■ **PROBLEM TO SOLVE**: Gather all lines in the entries that include the word "system".

(Saved data entries)
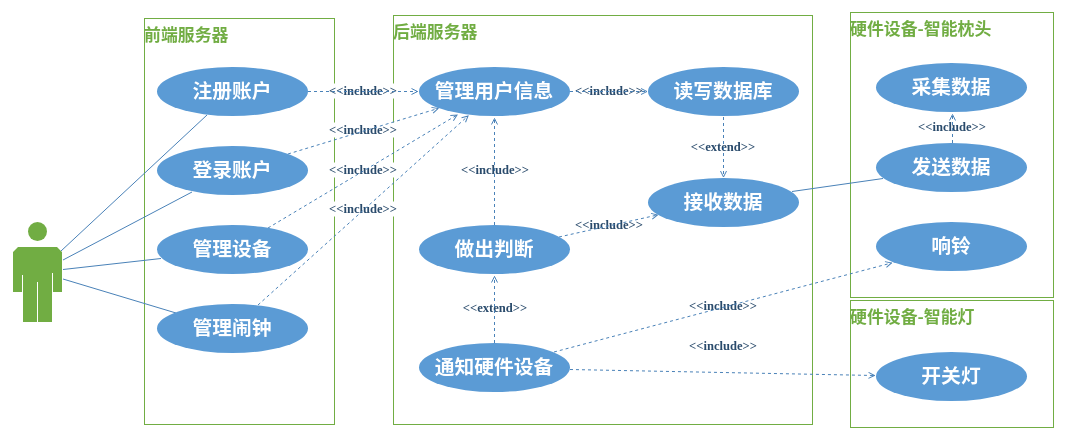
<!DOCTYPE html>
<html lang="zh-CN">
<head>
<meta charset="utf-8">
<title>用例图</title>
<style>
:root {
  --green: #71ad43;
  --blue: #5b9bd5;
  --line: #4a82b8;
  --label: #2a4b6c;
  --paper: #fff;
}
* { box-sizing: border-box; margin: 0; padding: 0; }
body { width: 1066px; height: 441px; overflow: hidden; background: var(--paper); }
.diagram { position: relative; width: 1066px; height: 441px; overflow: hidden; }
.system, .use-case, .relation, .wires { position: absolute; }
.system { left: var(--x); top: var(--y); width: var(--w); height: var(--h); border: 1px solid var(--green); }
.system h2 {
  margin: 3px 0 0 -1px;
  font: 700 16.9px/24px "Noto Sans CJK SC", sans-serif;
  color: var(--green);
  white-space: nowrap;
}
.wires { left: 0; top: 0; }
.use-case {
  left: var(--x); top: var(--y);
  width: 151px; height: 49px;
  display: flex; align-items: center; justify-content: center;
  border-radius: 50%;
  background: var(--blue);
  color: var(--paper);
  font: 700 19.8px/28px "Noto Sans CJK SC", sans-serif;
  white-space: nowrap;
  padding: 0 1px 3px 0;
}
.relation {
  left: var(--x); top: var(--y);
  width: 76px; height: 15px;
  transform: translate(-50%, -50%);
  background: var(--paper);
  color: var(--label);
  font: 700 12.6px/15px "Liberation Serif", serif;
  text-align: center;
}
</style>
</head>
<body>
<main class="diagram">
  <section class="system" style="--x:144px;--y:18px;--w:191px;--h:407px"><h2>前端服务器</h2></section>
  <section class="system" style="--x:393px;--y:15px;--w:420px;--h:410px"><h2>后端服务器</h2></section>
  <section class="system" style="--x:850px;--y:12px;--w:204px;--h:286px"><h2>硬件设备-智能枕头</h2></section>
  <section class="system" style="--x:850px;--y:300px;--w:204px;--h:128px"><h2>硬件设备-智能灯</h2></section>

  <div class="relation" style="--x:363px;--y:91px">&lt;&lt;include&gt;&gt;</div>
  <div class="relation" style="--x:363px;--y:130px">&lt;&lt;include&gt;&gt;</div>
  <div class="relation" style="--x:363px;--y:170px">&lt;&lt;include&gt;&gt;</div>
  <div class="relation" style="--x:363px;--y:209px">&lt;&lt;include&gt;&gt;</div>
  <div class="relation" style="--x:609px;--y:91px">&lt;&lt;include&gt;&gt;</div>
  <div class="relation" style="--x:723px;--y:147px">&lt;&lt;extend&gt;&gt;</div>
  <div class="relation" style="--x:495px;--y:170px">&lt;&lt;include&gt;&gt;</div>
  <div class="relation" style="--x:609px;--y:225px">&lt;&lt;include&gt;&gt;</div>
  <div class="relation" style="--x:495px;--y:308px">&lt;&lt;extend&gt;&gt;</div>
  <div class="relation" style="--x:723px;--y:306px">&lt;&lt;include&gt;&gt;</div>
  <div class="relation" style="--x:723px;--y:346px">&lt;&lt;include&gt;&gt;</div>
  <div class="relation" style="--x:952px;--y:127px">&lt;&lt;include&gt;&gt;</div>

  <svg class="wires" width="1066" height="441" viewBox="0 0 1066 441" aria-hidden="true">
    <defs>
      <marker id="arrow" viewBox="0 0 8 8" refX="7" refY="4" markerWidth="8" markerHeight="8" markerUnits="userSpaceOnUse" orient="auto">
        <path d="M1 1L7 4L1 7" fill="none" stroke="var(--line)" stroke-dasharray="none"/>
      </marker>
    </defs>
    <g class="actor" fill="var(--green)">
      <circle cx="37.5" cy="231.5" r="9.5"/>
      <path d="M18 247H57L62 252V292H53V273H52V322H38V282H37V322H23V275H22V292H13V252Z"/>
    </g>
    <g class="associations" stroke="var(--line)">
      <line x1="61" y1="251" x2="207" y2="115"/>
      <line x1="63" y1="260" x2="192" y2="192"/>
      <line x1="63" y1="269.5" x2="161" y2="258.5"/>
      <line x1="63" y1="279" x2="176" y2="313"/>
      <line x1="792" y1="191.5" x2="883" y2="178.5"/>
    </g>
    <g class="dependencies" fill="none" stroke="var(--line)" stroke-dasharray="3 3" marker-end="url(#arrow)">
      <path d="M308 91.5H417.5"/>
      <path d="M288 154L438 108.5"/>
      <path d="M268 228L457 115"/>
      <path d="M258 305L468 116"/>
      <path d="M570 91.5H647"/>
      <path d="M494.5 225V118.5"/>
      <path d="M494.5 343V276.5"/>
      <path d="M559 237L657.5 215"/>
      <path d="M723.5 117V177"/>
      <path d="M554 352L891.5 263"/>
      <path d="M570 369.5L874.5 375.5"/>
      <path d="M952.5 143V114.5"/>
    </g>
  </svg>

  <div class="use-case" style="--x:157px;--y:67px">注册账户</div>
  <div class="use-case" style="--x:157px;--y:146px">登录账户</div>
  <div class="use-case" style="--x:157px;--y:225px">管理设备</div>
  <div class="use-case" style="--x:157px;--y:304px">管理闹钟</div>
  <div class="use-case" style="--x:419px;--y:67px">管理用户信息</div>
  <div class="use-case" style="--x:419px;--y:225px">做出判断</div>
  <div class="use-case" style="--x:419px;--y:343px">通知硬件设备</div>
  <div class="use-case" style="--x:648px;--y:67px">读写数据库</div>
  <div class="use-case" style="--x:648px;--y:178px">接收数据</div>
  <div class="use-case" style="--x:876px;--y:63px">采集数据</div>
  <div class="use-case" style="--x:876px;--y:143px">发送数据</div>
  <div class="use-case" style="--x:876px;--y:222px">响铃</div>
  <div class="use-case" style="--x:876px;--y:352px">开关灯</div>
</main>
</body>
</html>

■ **COMPLETED EXERCISE**:
.system, .use-case, .relation, .wires { position: absolute; }
.system { left: var(--x); top: var(--y); width: var(--w); height: var(--h); border: 1px solid var(--green); }
.system h2 {
  <section class="system" style="--x:144px;--y:18px;--w:191px;--h:407px"><h2>前端服务器</h2></section>
  <section class="system" style="--x:393px;--y:15px;--w:420px;--h:410px"><h2>后端服务器</h2></section>
  <section class="system" style="--x:850px;--y:12px;--w:204px;--h:286px"><h2>硬件设备-智能枕头</h2></section>
  <section class="system" style="--x:850px;--y:300px;--w:204px;--h:128px"><h2>硬件设备-智能灯</h2></section>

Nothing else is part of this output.